Every time, the event has grown ever more popular. For more information, email the event's founder, Bill Flinchbaugh, at email@example.com.
In 2008, Park City, Utah held their first annual car seat recycling drive. Families with grown-up children arrived with many car seats in hand. Volunteers enthusiastically disassembled the seats into their various components.
For more information about the Utah car seat drive, visit recycleutah.org.
If you live in Portland, Oregon, you are in luck as well. Legacy Health System, a company composed of hospitals and other healthcare clinics, regularly hold car seat check-up events. Bring your car seat to these events, and have a worker examine it. He or she will be able to tell you whether it is still safe to use. If it's unsafe, leave it. They'll recycle it.
If you are unable to make it to these events, Legacy Health System also has drop-off locations. These locations are open everyday, anytime.
To find out the locations of the drop-offs, visit legacyhealth.org.
You can also email their Sustainability Coordinator at firstname.lastname@example.org.
These car seat recycling events are only a couple of examples. Search on the internet for car seat drives in your area. If no car seat recycling programs exist in your city, why not start one yourself?
Have You Ever Heard Of Car Heaven
Your Jeep has been with you for six years, but you know it is time to let her go.
Not only is she battered and old, she is also polluting the air.
As an environmentally conscious citizen, you are worried about global warming and increasing rates of asthma among our children.

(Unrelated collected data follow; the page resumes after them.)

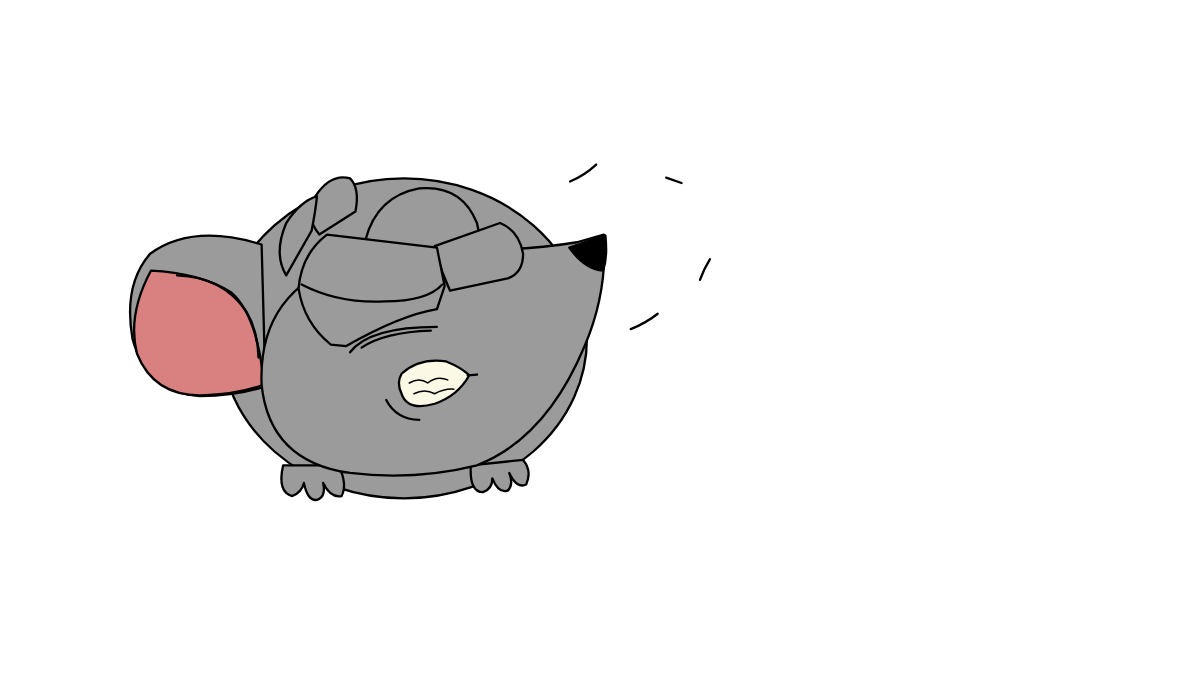
<!DOCTYPE html>
<html lang="en">
<head>
<meta charset="utf-8">
<title>Sleepy Mouse</title>
<style>
:root{
  --bg:#ffffff;
  --fur:#9b9b9b;
  --ink:#000000;
  --ear-inner:#d98080;
  --tooth:#fbf8e6;
  --belly:#e9c08c;
}
html,body{margin:0;padding:0;overflow:hidden;background:var(--bg);}
.stage{width:1200px;height:676px;display:block;}
</style>
</head>
<body>
<svg class="stage" viewBox="0 0 1560 879" width="1200" height="676" xmlns="http://www.w3.org/2000/svg">
  <g class="mouse" stroke="var(--ink)" stroke-width="3" stroke-linecap="round" stroke-linejoin="round">
    <path class="belly-strip" d="M455 635 Q530 655 610 632 L605 628 Q530 640 455 630 Z" fill="var(--belly)"/>
    <ellipse class="body" cx="525" cy="440" rx="238" ry="208" fill="var(--fur)"/>
    <g class="feet" fill="var(--fur)">
      <path d="M368 605 Q360 640 380 645 Q392 640 395 628 Q400 652 412 650 Q424 646 420 628 Q430 648 444 645 Q452 630 440 605 Z"/>
      <path d="M612 605 Q610 640 628 640 Q640 636 640 622 Q648 642 660 638 Q668 630 662 615 Q672 636 684 630 Q692 612 680 598 Z"/>
    </g>
    <path class="ear" d="M340 318 Q250 290 195 330 Q160 370 172 440 Q190 510 260 515 Q310 515 345 502 Z" fill="var(--fur)"/>
    <path class="ear-inner" d="M196 352 Q165 410 178 460 Q200 515 262 514 Q310 513 343 500 Q335 410 300 380 Q260 355 196 352 Z" fill="var(--ear-inner)"/>
    <path d="M230 358 Q290 360 320 405 Q335 430 336 465" fill="none"/>
    <path class="head" d="M455 615 Q350 600 340 500 Q335 380 450 340 Q560 320 620 325 Q690 325 750 315 L785 305 Q790 380 760 450 Q710 570 620 605 Q540 625 455 615 Z" fill="var(--fur)"/>
    <path class="nose" d="M740 322 L787 306 Q790 335 784 352 Q760 350 740 322 Z" fill="var(--ink)"/>
    <g class="paw-back" fill="var(--fur)">
      <path d="M475 312 Q490 255 545 245 Q600 240 620 290 L628 330 L470 330 Z"/>
    </g>
    <g class="paws" fill="var(--fur)">
      <path d="M565 320 L650 290 Q675 300 680 330 Q680 355 660 362 L585 378 Q572 350 565 320 Z"/>
      <path d="M415 305 Q395 280 410 255 Q430 225 455 232 Q468 245 462 275 Z"/>
      <path d="M372 358 Q355 330 372 290 Q390 262 412 255 Q410 275 405 300 Z"/>
      <path d="M425 305 L568 322 L578 372 L568 402 Q520 410 450 450 L430 448 Q395 420 388 375 Q392 330 425 305 Z"/>
    </g>
    <path d="M392 370 Q440 395 500 392 Q555 392 575 370" fill="none"/>
    <path class="eye" d="M455 458 Q480 425 568 425" fill="none"/>
    <path d="M470 452 Q500 432 560 430" fill="none"/>
    <path class="cheek" d="M502 520 Q515 545 545 546" fill="none"/>
    <path class="teeth" d="M522 486 Q545 465 580 470 Q600 478 610 488 Q595 515 565 525 Q530 535 522 512 Q515 498 522 486 Z" fill="var(--tooth)"/>
    <path d="M608 488 L620 487" fill="none"/>
    <path d="M532 498 Q545 490 556 498 Q568 488 582 494" fill="none" stroke-width="2"/>
    <path d="M538 512 Q552 505 565 512 Q578 505 590 506" fill="none" stroke-width="2"/>
  </g>
  <g class="motion-marks" stroke="var(--ink)" stroke-width="3" stroke-linecap="round" fill="none">
    <path d="M741 236 Q760 228 775 214"/>
    <path d="M866 231 L886 238"/>
    <path d="M923 337 Q915 350 910 364"/>
    <path d="M820 428 Q840 420 855 408"/>
  </g>
</svg>
</body>
</html>
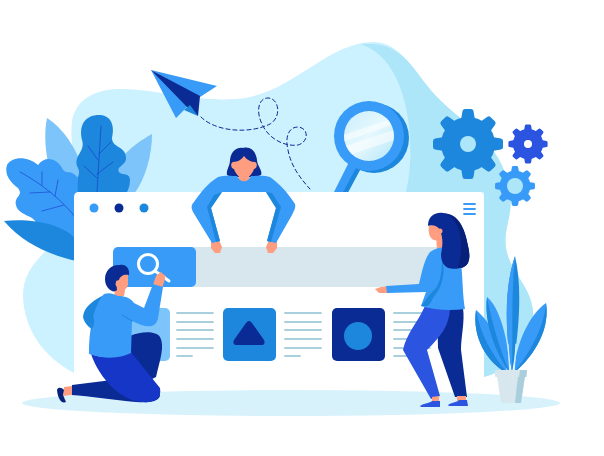
<!DOCTYPE html>
<html lang="en">
<head>
<meta charset="utf-8">
<title>Search page illustration</title>
<style>
:root {
  --white: #ffffff;
  --mist: #ccf1ff;
  --aqua: #aee6f9;
  --floor: #d8f2fc;
  --sky: #7cc4fa;
  --blue: #389bf8;
  --ocean: #1c87dc;
  --royal: #2b55e0;
  --cobalt: #1636c8;
  --navy: #0a2a94;
  --ink: #07217a;
  --skin: #ff9d80;
  --bar: #d8e6ed;
  --rule: #a9cfdc;
}
html, body { margin: 0; background: var(--white); overflow: hidden; }
svg { display: block; width: 604px; height: 456px; }
.white { fill: var(--white); }
.mist { fill: var(--mist); }
.aqua { fill: var(--aqua); }
.floor { fill: var(--floor); }
.sky { fill: var(--sky); }
.blue { fill: var(--blue); }
.ocean { fill: var(--ocean); }
.royal { fill: var(--royal); }
.cobalt { fill: var(--cobalt); }
.navy { fill: var(--navy); }
.ink { fill: var(--ink); }
.skin { fill: var(--skin); }
.bar { fill: var(--bar); }
.line { fill: none; stroke-linecap: round; stroke-linejoin: round; }
.vein { stroke: var(--cobalt); stroke-width: .8; opacity: .75; }
.rules { stroke: var(--rule); stroke-width: 1.8; }
.trail { stroke: var(--navy); stroke-width: 1; stroke-dasharray: 4 3; }
</style>
</head>
<body>
<svg viewBox="0 0 604 456" role="img" aria-label="Three people building a search page with a plane, magnifier, gears and plants">
  <defs>
    <g id="tooth-pair">
      <path d="M-7-24 -5.500-33Q-5-35-3-35H3Q5-35 5.500-33L7-24ZM-7 24 -5.500 33Q-5 35-3 35H3Q5 35 5.500 33L7 24Z"/>
    </g>
    <g id="gear">
      <circle r="27"/>
      <use href="#tooth-pair"/>
      <use href="#tooth-pair" transform="rotate(45)"/>
      <use href="#tooth-pair" transform="rotate(90)"/>
      <use href="#tooth-pair" transform="rotate(135)"/>
    </g>
    <path id="text-rules" class="line rules" d="M0 0H36M0 9H36M0 17H36M0 26H36M0 35H36M0 43H15"/>
    <linearGradient id="glass" x1="0" y1="0" x2="1" y2="1">
      <stop offset="0" stop-color="#c9effc"/>
      <stop offset=".5" stop-color="#e6f8fe"/>
      <stop offset="1" stop-color="#b5e6f8"/>
    </linearGradient>
    <clipPath id="lens"><circle cx="369" cy="136" r="25"/></clipPath>
  </defs>

  <g id="backdrop">
    <path class="mist" d="M74 373C42 356 24 328 23 296C23 258 60 246 74 220C84 190 68 150 72 122C75 98 98 88 124 89C160 90 196 102 236 99C292 95 326 42 374 42C402 43 414 72 436 96C462 124 502 140 510 192C514 218 500 232 508 256C515 278 536 292 533 322C530 350 510 370 484 377Z"/>
    <path class="aqua" d="M361 44C404 40 412 70 436 96C462 124 502 140 510 192C514 218 500 232 508 256C515 278 536 292 533 322C530 350 510 370 484 377V192H406C416 150 412 62 361 44Z"/>
    <ellipse class="floor" cx="291" cy="403" rx="269" ry="13"/>
  </g>

  <g id="left-leaves">
    <path class="sky" d="M47 118C66 130 86 160 86 194H62C48 178 42 142 47 118Z"/>
    <path class="sky" d="M152 134C130 146 108 166 104 194H134C146 178 152 154 152 134Z"/>
    <path class="ocean" d="M72 192C74 180 82 176 78 168C72 156 86 152 82 140C78 122 88 114 101 115C114 117 114 130 112 138C112 148 126 146 126 158C126 166 116 166 119 172C122 176 130 172 130 180C130 186 128 190 126 194Z"/>
    <path class="line vein" d="M101 126L97 192M98 160L88 146M99 154L111 142M97 178L84 166M97 174L113 162"/>
    <path class="blue" d="M76 246C62 242 62 238 50 240C38 242 30 234 35 224C38 216 18 216 16 205C14 196 24 196 18 188C10 182 4 174 7 165C12 156 28 156 38 165C46 154 58 160 62 168C66 176 70 168 78 178Z"/>
    <path class="line vein" d="M20 172C42 184 62 200 76 218M42 185L42 172M55 196L58 180M50 192L30 193M64 205L42 211"/>
    <path class="ocean" d="M4 221C36 218 66 226 76 240V261C46 254 22 242 4 221Z"/>
  </g>

  <g id="paper-plane">
    <path class="blue" d="M151 70L217 86L200 97ZM151 70L176 118L190 104Z"/>
    <path class="navy" d="M151 70L200 96L198 116L186 106Z"/>
    <path class="ocean" d="M190 105L198 116L184 110Z"/>
    <path class="line trail" d="M201 117C216 132 250 134 270 124C282 117 279 98 268 98C258 98 256 112 262 124C268 138 284 147 298 145C309 142 309 128 298 127C288 127 285 138 288 150C291 166 300 178 310 189"/>
  </g>

  <g id="magnifier">
    <path class="blue" d="M349 162L361 168L346 196H332Z"/>
    <path class="ocean" d="M357 166L361 168L346 196H341Z"/>
    <circle class="ocean" cx="374" cy="138" r="35"/>
    <circle class="blue" cx="369" cy="136" r="35"/>
    <circle cx="369" cy="136" r="25" fill="url(#glass)"/>
    <path class="white" opacity=".55" clip-path="url(#lens)" d="M340 136L400 116V122L340 143ZM340 148L400 128V138L340 158Z"/>
  </g>

  <g id="gears">
    <use href="#gear" class="ocean" transform="translate(468 144)"/>
    <circle class="aqua" cx="468" cy="144" r="8"/>
    <use href="#gear" class="royal" transform="translate(528 144) scale(.56)"/>
    <circle class="white" cx="528" cy="144" r="4"/>
    <use href="#gear" class="blue" transform="translate(515 186) scale(.57)"/>
    <circle class="aqua" cx="515" cy="186" r="8"/>
  </g>

  <g id="browser-window">
    <path class="white" d="M74 402V197Q74 192 79 192H479Q484 192 484 197V392Q390 389 291 390Q160 390 74 395Z"/>
    <circle class="blue" cx="94" cy="208" r="4.500"/>
    <circle class="navy" cx="119" cy="208" r="4.500"/>
    <circle class="ocean" cx="144" cy="208" r="4.500"/>
    <path class="line" stroke="#389bf8" stroke-width="1.800" d="M464 204H475M464 209H475M464 214H475"/>
    <rect class="bar" x="180" y="247" width="266" height="40" rx="4"/>
    <rect class="blue" x="113" y="247" width="83" height="40" rx="5"/>
    <rect class="sky" x="117" y="308" width="53" height="53" rx="5"/>
    <use href="#text-rules" x="177" y="313"/>
    <rect class="ocean" x="223" y="308" width="53" height="53" rx="5"/>
    <path class="navy" d="M246 323Q249 319 252 323L264 340Q266 345 261 345H237Q232 345 234 340Z"/>
    <use href="#text-rules" x="285" y="313"/>
    <rect class="navy" x="332" y="308" width="53" height="53" rx="5"/>
    <circle class="ocean" cx="358" cy="336" r="14"/>
    <use href="#text-rules" x="394" y="313"/>
  </g>

  <g id="person-on-top">
    <path class="navy" d="M227 175C226 170 230 166 230 160C231 151 237 147 243 148C250 146 256 151 257 160C257 166 263 170 261 175C256 178 231 178 227 175Z"/>
    <path class="skin" d="M239 170H249V177C252 180 248 183 244 183S236 180 239 177Z"/>
    <path class="skin" d="M233 162C238 162 242 159 244 156C247 160 251 162 255 162C258 163 257 169 254 169C252 175 247 179 244 179S236 175 234 169C231 169 230 163 233 162Z"/>
    <path class="skin" d="M211 240L219 240L222 247L220 253H215L211 248ZM269 240H277L277 248L273 253H268L266 247Z"/>
    <path class="blue" d="M218 177C224 175 232 176 237 176C240 183 248 183 251 176C258 176 264 175 270 177C280 184 288 193 295 204C296 208 294 211 292 215L276 243L267 241L276 208L266 192H222L211 208L220 241L212 243L193 212C191 208 191 205 194 202C201 192 208 183 218 177Z"/>
    <path class="ocean" d="M222 192L214 195L207 207L216 242L220 241L211 208ZM266 192L276 208L267 241L271 242L281 207L272 193Z"/>
  </g>

  <g id="kneeling-person">
    <path class="ocean" d="M106 294C94 300 84 306 83 317C85 326 92 330 98 331V304Z"/>
    <path class="navy" d="M130 336C142 331 156 331 160 337C165 346 160 360 156 377L140 385L122 362Z"/>
    <path class="navy" d="M72 385L104 381L134 376C150 380 160 388 160 396C158 402 148 403 136 402C114 400 90 396 71 395Z"/>
    <path class="cobalt" d="M91 354C104 359 118 357 130 351L160 388C162 399 154 403 142 402C122 401 100 380 91 354Z"/>
    <path class="skin" d="M72 386V395L63 396L64 387Z"/>
    <path class="ink" d="M57 390C58 386 63 388 64 390L63 395L66 402C62 404 58 400 57 390Z"/>
    <path class="skin" d="M116 282L126 285L124 296L114 297Z"/>
    <path class="skin" d="M153 285L156 276L160 273L166 276L162 288Z"/>
    <path class="blue" d="M104 294C110 292 114 294 118 296C124 296 130 297 134 303L144 308L153 284L163 287L158 318C156 328 148 329 132 321L131 353C119 359 104 359 89 354C89 334 92 308 104 294Z"/>
    <path class="ocean" d="M92 315C96 320 94 326 91 331L92 318Z"/>
    <path class="line" stroke="#1c87dc" d="M132 321L122 315"/>
    <path class="skin" d="M113 277C117 273 124 270 128 273L128 285C126 291 121 291 117 289Z"/>
    <path class="navy" d="M105 279C105 270 112 264 120 265C126 264 130 269 129 275C124 274 120 276 119 280L116 281L117 290C114 294 105 289 105 279Z"/>
    <circle class="skin" cx="118" cy="284" r="2.500"/>
    <g id="search-icon">
      <circle class="line" cx="148" cy="264" r="9.500" stroke="#fff" stroke-width="3"/>
      <path class="line" stroke="#fff" stroke-width="3" d="M155 271L169 281"/>
    </g>
    <path class="skin" d="M155 280L157 275L161 272L165 276L165 280Z"/>
  </g>

  <g id="standing-person">
    <path class="navy" d="M437 308H463C465 322 461 336 461 350L467 397H455L438 348Z"/>
    <path class="royal" d="M425 306L450 309C449 326 441 336 427 350L440 396L431 399L403 350C406 334 418 322 425 306Z"/>
    <path class="skin" d="M432 397L439 396V404H432ZM457 396L466 396V403H457Z"/>
    <path class="royal" d="M420 406C424 403 430 403 432 401H440V407H421ZM448 405C452 402 458 402 459 400H467L468 406H449Z"/>
    <path class="skin" d="M390 286L381 287L375 289L379 293L390 293Z"/>
    <path class="skin" d="M436 234L444 234L446 252L437 250Z"/>
    <path class="blue" d="M430 252C438 246 448 246 456 250C464 258 461 284 465 309C450 311 434 310 421 306L426 292L387 293L386 286L419 284C422 272 424 260 430 252Z"/>
    <path class="ocean" d="M442 258C442 274 440 286 432 292L421 306C432 308 430 300 436 294C442 286 446 272 442 258Z"/>
    <path class="skin" d="M429 226L440 222L444 234C442 240 436 242 432 239C429 236 428 231 429 226Z"/>
    <path class="navy" d="M428 226C428 217 434 212 443 213C458 214 465 228 468 246C471 258 469 267 460 268C448 271 441 266 441 254C443 244 443 238 440 230C438 226 432 224 428 226Z"/>
    <path class="ink" d="M446 214C460 220 465 244 458 268C470 268 471 258 468 246C465 228 458 214 446 214Z"/>
    <circle class="skin" cx="440" cy="231" r="2.500"/>
  </g>

  <g id="potted-plant">
    <path class="blue" d="M476 310C490 322 504 344 507 373C486 362 472 336 476 310Z"/>
    <path class="ocean" d="M476 310C480 334 492 354 507 373C486 362 472 336 476 310Z"/>
    <path class="blue" d="M546 303C530 314 515 344 514 373C536 354 550 328 546 303Z"/>
    <path class="ocean" d="M546 303C544 328 530 352 514 373C536 354 550 328 546 303Z"/>
    <path class="blue" d="M487 297C500 308 508 338 510 373C494 350 484 322 487 297Z"/>
    <path class="ocean" d="M487 297C492 324 500 350 510 373C494 350 484 322 487 297Z"/>
    <path class="ocean" d="M515 256C522 286 520 326 512 373C505 332 504 288 515 256Z"/>
    <path class="blue" d="M515 256C511 294 513 334 512 373C505 332 504 288 515 256Z"/>
    <path class="line" stroke="#ccf1ff" stroke-width="1.200" d="M508 344L510 373M516 344L514 373"/>
    <path class="bar" d="M497 376H525L521 403H501Z"/>
    <path fill="#a9cfdc" d="M518 376H525L521 403H515Z"/>
    <rect class="bar" x="495" y="370" width="32" height="7" rx="1"/>
    <path fill="#a9cfdc" d="M520 370H527L526 377H519Z"/>
  </g>
</svg>
</body>
</html>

You are committed to disposing of your beloved Jeep. However, the sentimentality is there. You don't want to abandon her at some garbage dump. Instead, you seek a more humane option.
Why not send her to Car Heaven?
Car Heaven is a not-for-profit organization, created by a charity called the Clean Air Foundation.
Car Heaven is committed to recycling old cars, to make their parts reusable, and to safely dispose of dangerous chemicals.
Its other chief purpose is to raise awareness about driving and clean air.
Since its inception in 2000, Car Heaven has been a huge success. It has recycled 89,115 vehicles, prevented the emission of 46,072 tons of carbon monoxide, and 4,794 tons of smog-forming chemicals.
Over $3 million have been raised for environmentally focused charities. Perhaps most importantly, it has prevented the creation of thousands of tons of greenhouse gases.
The program has received much media attention. For instance, the Montreal Gazette encouraged its readers to send their cars to this "accelerated vehicle retirement program". The CAA (Canadian Automobile Association) lavished Car Heaven with praise.
If you live in any of Canada's seven provinces, with the exception of Alberta, you are eligible to recycle your car with Car Heaven. Simply log onto carheaven.ca, and click on Donate a Vehicle. Choose your province of residence, and you will be taken an online application form.
After completing the application form, print it out for your records. Find your Ownership Permit, and fill in the Application for Transfer section. Indicate that you wish to transfer ownership of your vehicle to Car Heaven. Do not forget to record the current odometer reading.
Within the next two weeks, you should expect a call from the Ontario Automotive Recyclers Association. They will arrange a time with you, to pick up your old vehicle.
Once your vehicle is taken to Car Heaven, rest assured that it will be recycled. Reusable materials such as plastics and metals will be resold, to make new products. Dangerous chemicals such as battery acid will receive appropriate treatments, to render them harmless and disposable.
In addition to environmental and health benefits, what are other benefits of recycling your old vehicle?
For one, you will receive a tax receipt for at least $60. Additionally, by replacing your old car with a more fuel-efficient model, you save money on gas.
Depending on your province and possibly the make and model of your vehicle, you could be eligible for other perks too.
Car Heaven gives out discounted membership to car pooling programs, free public transportation passes, discounts on bicycles, or discounts on a new GM vehicle.